I suspect you are probably seeing the same effect. And I admit that I had not yet realized this as a possible impact of MS1 spectra being less selective than MS/MS.

Thanks for posting to the Skyline support board.

mstokes responded:  2021-02-17
Yes using the raw files works, thanks so much for the help!!!
mstokes responded:  2021-02-17
Thanks Brendan, the weird thing is it would still miss the peaks no matter what ppm I input for mass accuracy in the Full-Scan settings (I went up to I think 100ppm). In fact it seemed like more things were missed. Would that be because it is just pulling in more interfering ions that cause an even bigger shift?
Nick Shulman responded:  2021-02-17

Can you send us the file "210204_32617_as_F.mzXML"? There might be something interesting going on that we should try to understand.
-- Nick
mstokes responded:  2021-02-17
sure, will upload now.
mstokes responded:  2021-02-17
dropped 2 versions of 32617 in the same folder, "F" generated in GFY-Core, and "F1" generated in proteowizard.
Nick Shulman responded:  2021-02-17
Thanks for sending those .mzXML files.

The issue that you are running into is the same as this one:

The problem is that Skyline is mistakenly interpreting some of the spectra as "SIM" spectra, because the mzXML format does not have any metadata to tell Skyline what range was scanned across by the mass spectrometer. There is a more complete explanation about what is going on in the other support request.
We should fix this behavior so that Skyline never interprets spectra as SIM scans in mzXML files. For now, we recommend not using mzXML for chromatogram extraction.
-- Nick
jpaezpae responded:  2021-02-23
would this issue be solved using .mzML files or specifying the "--simAsSpectra" flag in msconvert ?
Nick Shulman responded:  2021-02-23

This particular issue would be fixed just by using mzML instead of .mzXML.
This issue is not affected by the "--simAsSpectra" flag.
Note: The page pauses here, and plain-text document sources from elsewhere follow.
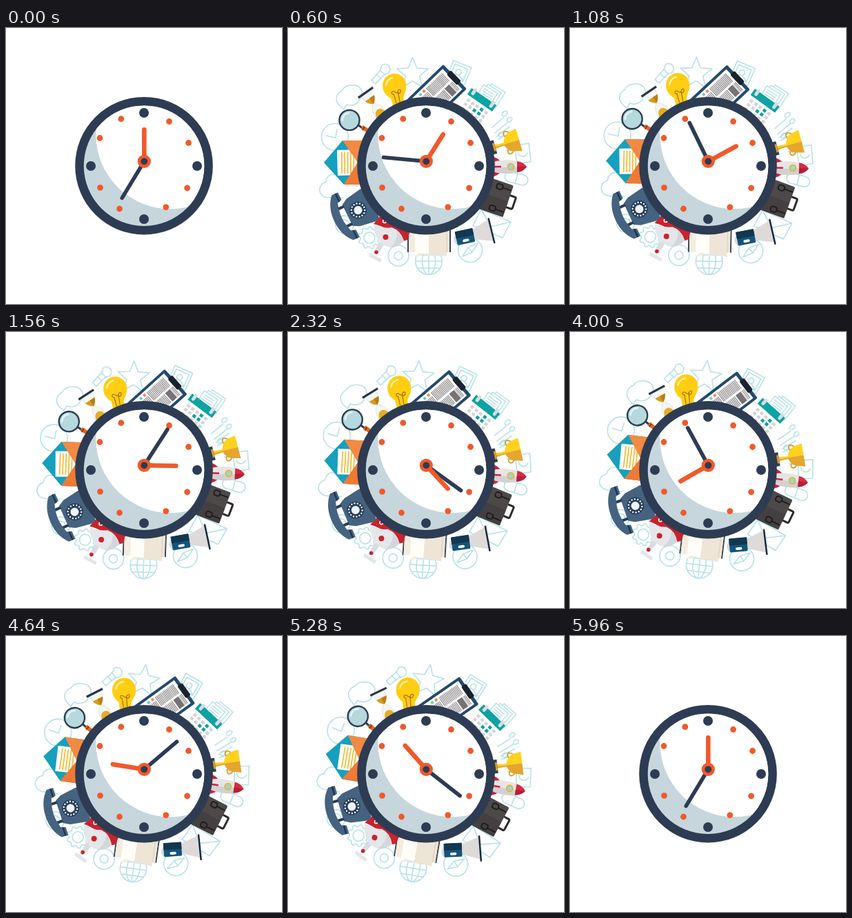
An HTML page that plays this animation: 400 by 400 pixels, repeating every 6 s.

```html
<!DOCTYPE html>
<html lang="en">
<head>
<meta charset="utf-8">
<title>Working hours</title>
<style>
html, body { margin: 0; width: 100%; height: 100%; overflow: hidden; background: #fff; }
svg { display: block; width: 100vw; height: 100vh; }
.line { fill: none; stroke: #b7e2e8; stroke-width: 1.6; stroke-linejoin: round; stroke-linecap: round; }
.navy { fill: #2d3c53; }
.orange { fill: #f1592a; }
</style>
</head>
<body>
<svg viewBox="0 0 400 400">
<g id="ring">
  <!-- outlined icons -->
  <g class="line">
    <path id="star"/>
    <path d="M136 54a7.5 7.5 0 1 1 9 12l-5 1-13 14-6-5 13-15zM133 61l8 7M128 67l7 6"/>
    <path d="M76 114c-9-8-7-18 2-23 3-7 12-9 19-8 10 2 13 11 8 18-2 9-12 13-20 10l-4 7z"/>
    <circle cx="68" cy="158" r="19.5"/><path d="M55 156l14 3 2-12"/>
    <path d="M80 246H59c-9 0-14-7-13-13 1-7 6-9 9-10 0-7 6-12 12-11 7 0 10 5 11 9"/>
    <circle cx="82" cy="285" r="13"/><circle cx="82" cy="285" r="7"/>
    <path id="gear"/><circle cx="118" cy="304" r="8"/>
    <circle cx="160" cy="330" r="15"/><circle cx="160" cy="330" r="6"/>
    <circle cx="204" cy="338" r="19.3"/><ellipse cx="204" cy="338" rx="9.5" ry="19.3"/>
    <path d="M204 318v39M185 338h38M188 329h32M188 348h32"/>
    <circle cx="264" cy="322" r="17.5"/><path d="M253 331l8-13 14-6-8 13zM261 318l6 7"/>
    <path d="M280 263l43 18-12 23-43-18zM280 263l14 25 29-7M304 301l6 3"/>
    <g transform="translate(331 218) rotate(14)"><rect x="-17" y="-7.5" width="34" height="15" rx="7.5"/><path d="M0-7v14"/></g>
    <path d="M328 171l21-4 3 27-20 3zM333 180c2 7 10 9 14 1M316 177l9 1"/>
    <path d="M296 144l16-14M300 152l18-15M303 157l18-14M305 161l19-9"/>
    <ellipse cx="314" cy="124" rx="4.5" ry="3" transform="rotate(-40 314 124)"/>
    <ellipse cx="321" cy="133" rx="4" ry="3" transform="rotate(-40 321 133)"/>
    <ellipse cx="309" cy="154" rx="4.5" ry="3" transform="rotate(-35 309 154)"/>
    <g transform="translate(289 94) rotate(32) scale(.9)">
      <path d="M-12-8H14V22H-12zM-7-8v-4H19V17h-5M-2-12v-4H24V13h-5"/>
      <path d="M-8-3H10M-8 1H10M-8 5H10M-8 9H10M-8 13H10"/>
    </g>
    <g transform="translate(247 64) rotate(22)"><path d="M-13-13H15V14H-13zM-9-9H11V10H-9z"/><circle r="4"/><path d="M-8 9q8-10 18 0"/></g>
  </g>

  <!-- hourglass -->
  <g transform="translate(124 110) rotate(-35)">
    <path d="M-9-19H9Q9-6 1 0q8 6 8 19H-9Q-9 6-1 0-9-6-9-19z" fill="#f5f5f1" stroke="#dfe8e8"/>
    <path d="M-8-10H8Q6-4 0 0-6-4-8-10z" fill="#d99a1c"/><path d="M0-10H8Q6-4 0 0z" fill="#bb7d13"/>
    <path d="M-8 19q2-9 8-9t8 9z" fill="#e5ad22"/>
    <path d="M-13-20H13" stroke="#29364c" stroke-width="3.2"/>
  </g>

  <!-- bulb -->
  <g transform="translate(-.8 1)">
    <path d="M154 115l-4-14c-6-3-12-9-12-18a17 17 0 0 1 34-2c1 9-3 13-4 19l3 13z" fill="#ffce12"/>
    <path d="M143 82a12 12 0 0 1 9-11" fill="none" stroke="#fff0a5" stroke-width="2.4" stroke-linecap="round"/>
    <path d="M158 108l-4-13c-4 1-4-5 0-4s5 4 6 0 5-4 4 0-4 3-4 0M163 106l-3-14" fill="none" stroke="#a96d11" stroke-width="1.2"/>
  </g>

  <!-- clipboard -->
  <g transform="translate(242 70.5) rotate(46)">
    <rect x="-24.5" width="49" height="76" rx="2" fill="#244a6c"/>
    <path d="M-20.5 5H20.5V71H-20.5z" fill="#fff"/>
    <g stroke="#8f898b" stroke-width="16" stroke-dasharray="1.2 1">
      <path d="M-9 10V43M-4 44V68"/><path d="M10 8V13M10 25V68"/>
    </g>
    <path d="M2 14H18V23H2z" fill="#777276"/>
    <path d="M-18 45h4v4h-4z" fill="#ef8a65"/><path d="M-18 52h4v4h-4z" fill="#79c5cc"/>
    <rect x="-11" y="-2" width="22" height="8.5" rx="2.5" fill="#1c222d"/>
  </g>

  <!-- calendar -->
  <g transform="translate(281 104) rotate(35)">
    <path d="M-22 0H22V42H-22z" fill="#fff"/>
    <path d="M-18 12H18M-18 19H18M-18 26H18M-18 33H18" stroke="#d4d5d7" stroke-width="4.5" stroke-dasharray="4.8 3"/>
    <path d="M5.4 12h4.8M5.4 19h4.8M-2.4 19h4.8" stroke="#0da3a2" stroke-width="4.5"/>
    <path d="M-22-5.5H22V5.5H-22z" fill="#0da3a2"/>
    <path d="M-16-6V0M16-6V0" stroke="#d7dce0" stroke-width="5" stroke-linecap="round"/>
  </g>

  <!-- trophy -->
  <g transform="translate(297.5 173) rotate(-16.5)">
    <path d="M28-14c-8-8-12 1-5 6M28 12c-8 10-14-1-5-5" fill="none" stroke="#d99c2e" stroke-width="1.8"/>
    <path d="M2-3L16-2q3-10 12-13l11-2V0H2z" fill="#ffd21c"/>
    <path d="M2 0H39V17L28 14q-9-2-12-12L2 3z" fill="#e4a62c"/>
    <path d="M-5-10H3V10H-5z" fill="#2c3d56"/><path d="M0-6H3V6H0z" fill="#d99c2e"/>
  </g>

  <!-- rocket -->
  <path d="M293 186q12 1 17 10l-15 1zM293 216q12-1 17-10l-15-1z" fill="#cf223b"/>
  <path d="M296 194q20-5 36-1l1 16q-18 5-37-1z" fill="#e7e4e5"/>
  <path d="M296 202h37v7q-18 5-37-1z" fill="#d3d0d3"/>
  <path d="M332 193q9 1 14 8-5 7-14 8z" fill="#d72b45"/><path d="M332 201h14q-5 7-14 8z" fill="#b71e37"/>
  <path d="M294 201h15" stroke="#cf223b" stroke-width="2.5"/>
  <circle cx="323" cy="201" r="4.5" fill="#9cd4df" stroke="#e7b92d" stroke-width="2"/>

  <!-- briefcase -->
  <g transform="translate(304 246) rotate(19)">
    <path d="M15-9h8q2 0 2 2V7q0 2-2 2h-8" fill="none" stroke="#2f2b2d" stroke-width="3"/>
    <rect x="-22" y="-24" width="38" height="48" rx="2" fill="#4d4949"/>
    <path d="M-22 0H16V24H-22z" fill="#444041"/>
    <g fill="none" stroke="#1e1b1d" stroke-width="1.8"><path d="M2-16H15M2 17H15"/>
      <rect x="-7" y="-20" width="9" height="7.5" rx="3"/><rect x="-7" y="13" width="9" height="7.5" rx="3"/></g>
  </g>

  <!-- megaphone -->
  <path d="M266 293l25-16 8 32-31-3z" fill="#dedada"/>
  <path d="M290.7 276.5l8.5 34.5" stroke="#152c40" stroke-width="2.5" stroke-linecap="round"/>
  <g transform="translate(256.5 302.5) rotate(-12)">
    <path d="M-14-5h3V9h-3q-6-7 0-14z" fill="#d8dadd"/>
    <rect x="-13" y="-10" width="26" height="20" rx="1.5" fill="#15547a"/>
    <path d="M-13-10H13V0H-13z" fill="#123750"/>
    <rect x="-4.5" y="3.5" width="9.5" height="3.8" rx="1.9" fill="#fff"/>
  </g>

  <!-- book -->
  <path d="M174 285V325M235 285V325" stroke="#3a4654" stroke-width="2"/>
  <path d="M175 285H204V330l-5-3-7 3-8 2V325H175z" fill="#f4ecdf"/>
  <path d="M184 285H204V327l-14-1-6 5z" fill="#fffdf8"/>
  <path d="M204 285H234V325l-4 0v6l-13-2-13 1z" fill="#eee5d7"/>
  <path d="M230 285V325" stroke="#d9cfbf"/>

  <!-- lamp -->
  <path d="M142 303l-14 22" stroke="#d9dde1" stroke-width="7"/>
  <path d="M118 326l18 9-2 5-17-9z" fill="#e3e6e9"/>
  <path d="M124 284l10-12 45 15-6 20-6 2q-20-20-43-25z" fill="#cb222d"/>
  <path d="M124 285q15 6 26 4 13 4 18 19-7 10-20 10-22-4-24-33z" fill="#e4e7ea"/>
  <path d="M158 293l10 15q-7 10-20 10 11-8 10-25z" fill="#d3d7dc"/>
  <circle cx="140" cy="280" r="2.4" fill="none" stroke="#fff" stroke-width="1.5"/>
  <circle cx="141.5" cy="303" r="4" fill="#cb222d"/><circle cx="128" cy="325" r="2.8" fill="#cb222d"/>

  <!-- telephone -->
  <g transform="translate(101.5 264) rotate(-26)">
    <path d="M-17-17L-8-22 16-26q7 0 7 6V20q0 6-7 6L-8 22-17 17z" fill="#456380"/>
    <path d="M-25-14h9M-25 14h9" stroke="#263d58" stroke-width="4"/>
    <path d="M-15-36H-25Q-38-22-38 0-38 22-25 36H-15V24L-22 22Q-26 10-26 0-26-10-22-22L-15-24z" fill="#456380"/>
    <path d="M-19-36V-23M-19 36V23" stroke="#1f354e" stroke-width="2.4"/>
    <circle r="12.5" fill="#29405b"/>
    <circle r="9.8" fill="none" stroke="#fff" stroke-width="2.4" stroke-linecap="round" stroke-dasharray="0 4.4"/>
    <circle r="6" fill="#edf3f8"/>
  </g>

  <!-- envelope -->
  <path d="M52 195l27-32 28 0V227H81z" fill="#16a0be"/>
  <path d="M71 177l30-1V213l-29 1z" fill="#fff"/>
  <path d="M78 180V211M82.3 180V211M86.6 180V211M90.9 180V211M95.2 180V211" stroke="#f3bd3c" stroke-width="1.8"/>
  <path d="M79 163h29V227H81l20-32z" fill="#f28a43"/><path d="M81 227l20-32 7 0V227z" fill="#ee7a35"/>

  <!-- magnifier -->
  <path d="M102 141l6 4" stroke="#2d3c53" stroke-width="3"/>
  <path d="M107 143.5l13 8" stroke="#e5651f" stroke-width="6"/><path d="M111 143l-3 5" stroke="#8d3a16" stroke-width="2"/>
  <circle cx="89" cy="133.5" r="14.6" fill="#b5d9dc" stroke="#2d3c53" stroke-width="2.4"/>
  <path d="M79 134a10 10 0 0 1 9-11" fill="none" stroke="#e6f5f6" stroke-width="2.4" stroke-linecap="round"/>
</g>

<!-- clock -->
<circle cx="200" cy="199.7" r="99.8" class="navy"/>
<clipPath id="face"><circle cx="200" cy="199.7" r="87.3"/></clipPath>
<g clip-path="url(#face)">
  <path d="M100 100H300V300H100z" fill="#c6d6dc"/>
  <circle cx="238" cy="154.5" r="107.7" fill="#fff"/>
</g>
<g id="dots"></g>
<g stroke-linecap="round">
  <path id="minute" d="M200.3 193.3v-62" stroke="#2d3c53" stroke-width="5.6"/>
  <path id="hour" d="M200.3 193.3v-46" stroke="#f1592a" stroke-width="6.6"/>
</g>
<circle cx="200.3" cy="193.3" r="9.6" class="orange"/>
<circle cx="200.3" cy="193.3" r="4.9" class="navy"/>
</svg>
<script>
const $ = id => document.getElementById(id);
const LOOP = 6000, STEP = 40;

// Closed outline through n points; radius(i) gives each point's distance.
function radial(x, y, n, radius) {
  const points = Array.from({ length: n }, (_, i) => {
    const a = i / n * 2 * Math.PI;
    return [x + radius(i) * Math.sin(a), y - radius(i) * Math.cos(a)];
  });
  return 'M' + points.join('L') + 'Z';
}
$('star').setAttribute('d', radial(180.5, 66.5, 10, i => i % 2 ? 10.5 : 24));
$('gear').setAttribute('d', radial(118, 304, 36, i => i % 4 < 2 ? 16 : 13));

const dot = (x, y, r, name) => `<circle cx="${x}" cy="${y}" r="${r}" class="${name}"/>`;
$('dots').innerHTML =
  [[200, 123], [277, 200], [200, 277], [123, 200]].map(([x, y]) => dot(x, y, 7, 'navy')).join('') +
  [[236.5, 135.5], [264.5, 166.5], [262.6, 231.8], [231.8, 259.6],
   [164.5, 262], [136.5, 231.3], [136, 159.5], [166.8, 131.7]].map(([x, y]) => dot(x, y, 4.4, 'orange')).join('');

const clamp = v => Math.min(1, Math.max(0, v));
const backIn = (u, s) => u * u * ((s + 1) * u - s);

function ringScale(t) {
  const enter = 1 - backIn(1 - clamp((t - 40) / 560), 0.9);
  return enter - backIn(clamp((t - 5280) / 500), 1.70158);
}

function draw(now) {
  const t = Math.floor(now % LOOP / STEP) * STEP;
  const p = clamp((t - 75) / 5885);
  const s = ringScale(t);
  $('hour').setAttribute('transform', `rotate(${360 * p} 200.3 193.3)`);
  $('minute').setAttribute('transform', `rotate(${211.2 + 720 * p} 200.3 193.3)`);
  $('ring').setAttribute('transform',
    `translate(200 200) scale(${Math.max(s, 0)}) rotate(${(t - 600) * 0.002}) translate(-200 -200)`);
  $('ring').style.display = s > 0.6 ? '' : 'none';
}

const start = performance.now();
function tick() {
  draw(performance.now() - start);
  requestAnimationFrame(tick);
}
tick();
</script>
</body>
</html>
```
Note that when I said Skyline treats it as a "SIM" spectrum, I am not using the term "SIM" in a way that is entirely accurate. Some people use a mass spec method which has two different types of MS1 spectra: survey scans which cover a very wide m/z range, and what Skyline calls "SIM" spectra, which cover a much narrower m/z range, and are presumed to be of higher quality in terms of things like resolution.
Skyline tries to detect when you are doing that, and if there are "SIM" spectra and regular MS1 (survey) spectra that apply to your peptide, Skyline extracts chromatograms for those two different sorts of spectra separately, and only ever shows you the "SIM" chromatogram.
Skyline decides that something is a "SIM" spectrum by looking at the width of the m/z range that it covers. Over the years we have increased the m/z range that Skyline thinks is the indicator of a high quality MS1 spectrum. In the current version of Skyline, any spectrum whose m/z range is less than 500 units is considered a high quality MS1 spectrum that contributes to a different chromatogram.
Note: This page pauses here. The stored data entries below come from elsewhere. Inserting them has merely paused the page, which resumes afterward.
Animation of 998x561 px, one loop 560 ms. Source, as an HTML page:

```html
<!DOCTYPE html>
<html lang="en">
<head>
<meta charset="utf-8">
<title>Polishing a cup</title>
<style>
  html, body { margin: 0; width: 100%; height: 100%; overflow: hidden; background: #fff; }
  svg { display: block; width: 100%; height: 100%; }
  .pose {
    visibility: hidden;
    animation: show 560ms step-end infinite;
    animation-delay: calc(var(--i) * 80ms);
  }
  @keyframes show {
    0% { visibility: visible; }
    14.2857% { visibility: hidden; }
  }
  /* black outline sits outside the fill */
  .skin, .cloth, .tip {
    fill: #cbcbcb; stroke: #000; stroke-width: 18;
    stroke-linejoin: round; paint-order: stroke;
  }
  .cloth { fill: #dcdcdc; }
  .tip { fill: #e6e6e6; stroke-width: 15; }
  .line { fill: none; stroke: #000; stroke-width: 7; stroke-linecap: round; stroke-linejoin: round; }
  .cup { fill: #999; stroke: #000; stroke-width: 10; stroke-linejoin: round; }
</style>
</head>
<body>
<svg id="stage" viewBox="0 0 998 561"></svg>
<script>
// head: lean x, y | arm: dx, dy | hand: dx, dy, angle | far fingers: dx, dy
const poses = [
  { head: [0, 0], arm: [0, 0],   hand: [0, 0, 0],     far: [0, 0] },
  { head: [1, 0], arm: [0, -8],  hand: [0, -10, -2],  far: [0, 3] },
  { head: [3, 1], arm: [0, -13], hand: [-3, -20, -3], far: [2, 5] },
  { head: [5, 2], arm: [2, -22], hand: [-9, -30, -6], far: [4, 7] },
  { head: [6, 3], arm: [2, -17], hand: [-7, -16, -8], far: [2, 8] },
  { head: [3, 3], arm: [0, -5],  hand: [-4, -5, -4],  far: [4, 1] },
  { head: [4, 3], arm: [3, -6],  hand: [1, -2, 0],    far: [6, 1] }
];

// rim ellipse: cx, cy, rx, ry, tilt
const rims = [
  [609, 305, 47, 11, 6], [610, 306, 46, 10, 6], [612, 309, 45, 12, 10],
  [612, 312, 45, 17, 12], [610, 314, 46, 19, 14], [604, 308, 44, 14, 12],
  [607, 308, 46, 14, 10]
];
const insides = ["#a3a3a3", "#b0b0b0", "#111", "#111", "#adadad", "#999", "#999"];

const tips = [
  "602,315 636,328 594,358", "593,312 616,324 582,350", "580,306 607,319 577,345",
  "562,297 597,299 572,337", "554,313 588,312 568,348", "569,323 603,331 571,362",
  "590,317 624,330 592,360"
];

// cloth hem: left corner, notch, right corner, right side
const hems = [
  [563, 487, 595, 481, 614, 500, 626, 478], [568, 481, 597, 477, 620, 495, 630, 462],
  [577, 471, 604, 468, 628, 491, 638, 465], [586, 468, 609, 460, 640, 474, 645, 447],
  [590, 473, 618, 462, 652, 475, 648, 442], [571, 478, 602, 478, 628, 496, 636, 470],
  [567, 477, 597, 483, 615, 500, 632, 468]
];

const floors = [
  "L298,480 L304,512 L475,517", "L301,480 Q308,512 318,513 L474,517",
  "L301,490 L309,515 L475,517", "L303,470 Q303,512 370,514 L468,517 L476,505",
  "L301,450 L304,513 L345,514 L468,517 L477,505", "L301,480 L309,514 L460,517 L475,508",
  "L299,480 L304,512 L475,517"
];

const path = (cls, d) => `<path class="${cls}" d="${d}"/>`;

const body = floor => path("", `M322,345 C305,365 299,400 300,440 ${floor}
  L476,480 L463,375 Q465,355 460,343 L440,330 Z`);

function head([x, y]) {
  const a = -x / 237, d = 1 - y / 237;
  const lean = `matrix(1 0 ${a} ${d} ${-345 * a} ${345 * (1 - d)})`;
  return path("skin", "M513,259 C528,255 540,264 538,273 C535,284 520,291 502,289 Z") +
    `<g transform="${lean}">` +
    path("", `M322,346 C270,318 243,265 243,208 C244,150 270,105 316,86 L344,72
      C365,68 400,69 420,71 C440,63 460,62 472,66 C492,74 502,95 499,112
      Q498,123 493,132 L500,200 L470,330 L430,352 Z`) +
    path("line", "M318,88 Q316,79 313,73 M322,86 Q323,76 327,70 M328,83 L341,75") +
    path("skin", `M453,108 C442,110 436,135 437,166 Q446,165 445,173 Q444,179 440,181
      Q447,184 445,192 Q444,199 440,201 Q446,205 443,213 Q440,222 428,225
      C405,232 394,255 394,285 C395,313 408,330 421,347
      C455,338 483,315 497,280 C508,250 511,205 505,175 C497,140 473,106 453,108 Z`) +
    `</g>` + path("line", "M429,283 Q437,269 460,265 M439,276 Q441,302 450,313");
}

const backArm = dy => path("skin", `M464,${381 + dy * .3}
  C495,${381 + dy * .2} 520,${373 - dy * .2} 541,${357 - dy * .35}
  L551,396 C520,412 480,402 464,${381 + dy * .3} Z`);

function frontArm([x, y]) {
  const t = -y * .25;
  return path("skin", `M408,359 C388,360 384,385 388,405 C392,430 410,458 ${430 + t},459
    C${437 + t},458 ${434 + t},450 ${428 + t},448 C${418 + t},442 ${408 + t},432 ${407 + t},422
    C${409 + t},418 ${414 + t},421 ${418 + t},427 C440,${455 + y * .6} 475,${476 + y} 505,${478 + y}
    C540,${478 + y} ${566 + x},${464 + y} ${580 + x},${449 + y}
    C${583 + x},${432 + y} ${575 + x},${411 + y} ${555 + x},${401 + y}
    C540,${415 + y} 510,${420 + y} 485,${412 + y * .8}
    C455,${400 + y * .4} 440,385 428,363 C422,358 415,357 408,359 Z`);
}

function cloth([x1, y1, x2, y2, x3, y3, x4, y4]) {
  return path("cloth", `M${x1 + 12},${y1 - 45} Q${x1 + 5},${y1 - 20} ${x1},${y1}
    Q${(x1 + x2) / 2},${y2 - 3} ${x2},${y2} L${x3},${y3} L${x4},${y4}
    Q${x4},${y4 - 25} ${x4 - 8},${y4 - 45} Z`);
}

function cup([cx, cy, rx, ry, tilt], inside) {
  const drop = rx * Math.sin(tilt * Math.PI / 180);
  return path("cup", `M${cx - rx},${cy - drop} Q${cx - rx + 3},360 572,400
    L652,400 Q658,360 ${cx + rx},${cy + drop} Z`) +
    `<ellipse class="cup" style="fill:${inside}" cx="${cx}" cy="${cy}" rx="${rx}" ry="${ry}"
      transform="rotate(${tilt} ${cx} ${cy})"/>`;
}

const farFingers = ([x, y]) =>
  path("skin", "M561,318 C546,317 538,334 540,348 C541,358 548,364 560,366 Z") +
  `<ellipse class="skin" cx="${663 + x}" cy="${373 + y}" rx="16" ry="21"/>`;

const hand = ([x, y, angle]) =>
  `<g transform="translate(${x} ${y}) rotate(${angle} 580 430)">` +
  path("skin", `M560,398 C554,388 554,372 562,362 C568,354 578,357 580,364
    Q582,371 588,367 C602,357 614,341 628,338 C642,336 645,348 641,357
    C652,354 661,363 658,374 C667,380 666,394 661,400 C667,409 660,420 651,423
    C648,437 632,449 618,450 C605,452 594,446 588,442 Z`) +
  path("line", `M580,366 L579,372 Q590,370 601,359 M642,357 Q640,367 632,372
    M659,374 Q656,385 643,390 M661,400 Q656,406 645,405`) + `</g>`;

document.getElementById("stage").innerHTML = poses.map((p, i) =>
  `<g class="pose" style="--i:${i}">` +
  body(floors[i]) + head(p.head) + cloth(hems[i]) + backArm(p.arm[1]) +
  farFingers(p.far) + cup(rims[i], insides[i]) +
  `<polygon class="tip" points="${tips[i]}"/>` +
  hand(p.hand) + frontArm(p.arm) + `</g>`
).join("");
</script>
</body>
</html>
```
The "simAsSpectra" flag is something different, and is a flag that you might pass to msconvert, and tells it whether spectra which the mass spectrometer has identified as a "SIM" spectrum should be treated as a spectrum, or should instead be converted to one point in a chromatogram. Here, "SIM" is taken to refer to a technique of collecting data which looks like SRM data using a full scan mass spectrometer. For these sorts of SIM scans, you would probably tell the mass spectrometer to collect MS1 data over maybe only a 1m/z wide window, and you really were expecting to only get a single data point out of that spectrum. In this case, msconvert does not look at the m/z range of the spectrum, and instead looks at some metadata field on the spectrum to decide whether it's a SIM scan or not. I believe there is a checkbox in the Thermo method editor which will cause all of your spectra to be marked as "SIM". If you have done that, then you would also want to make sure that you pass "simAsSpectra" to msconvert when you create your .mzML file.
-- Nick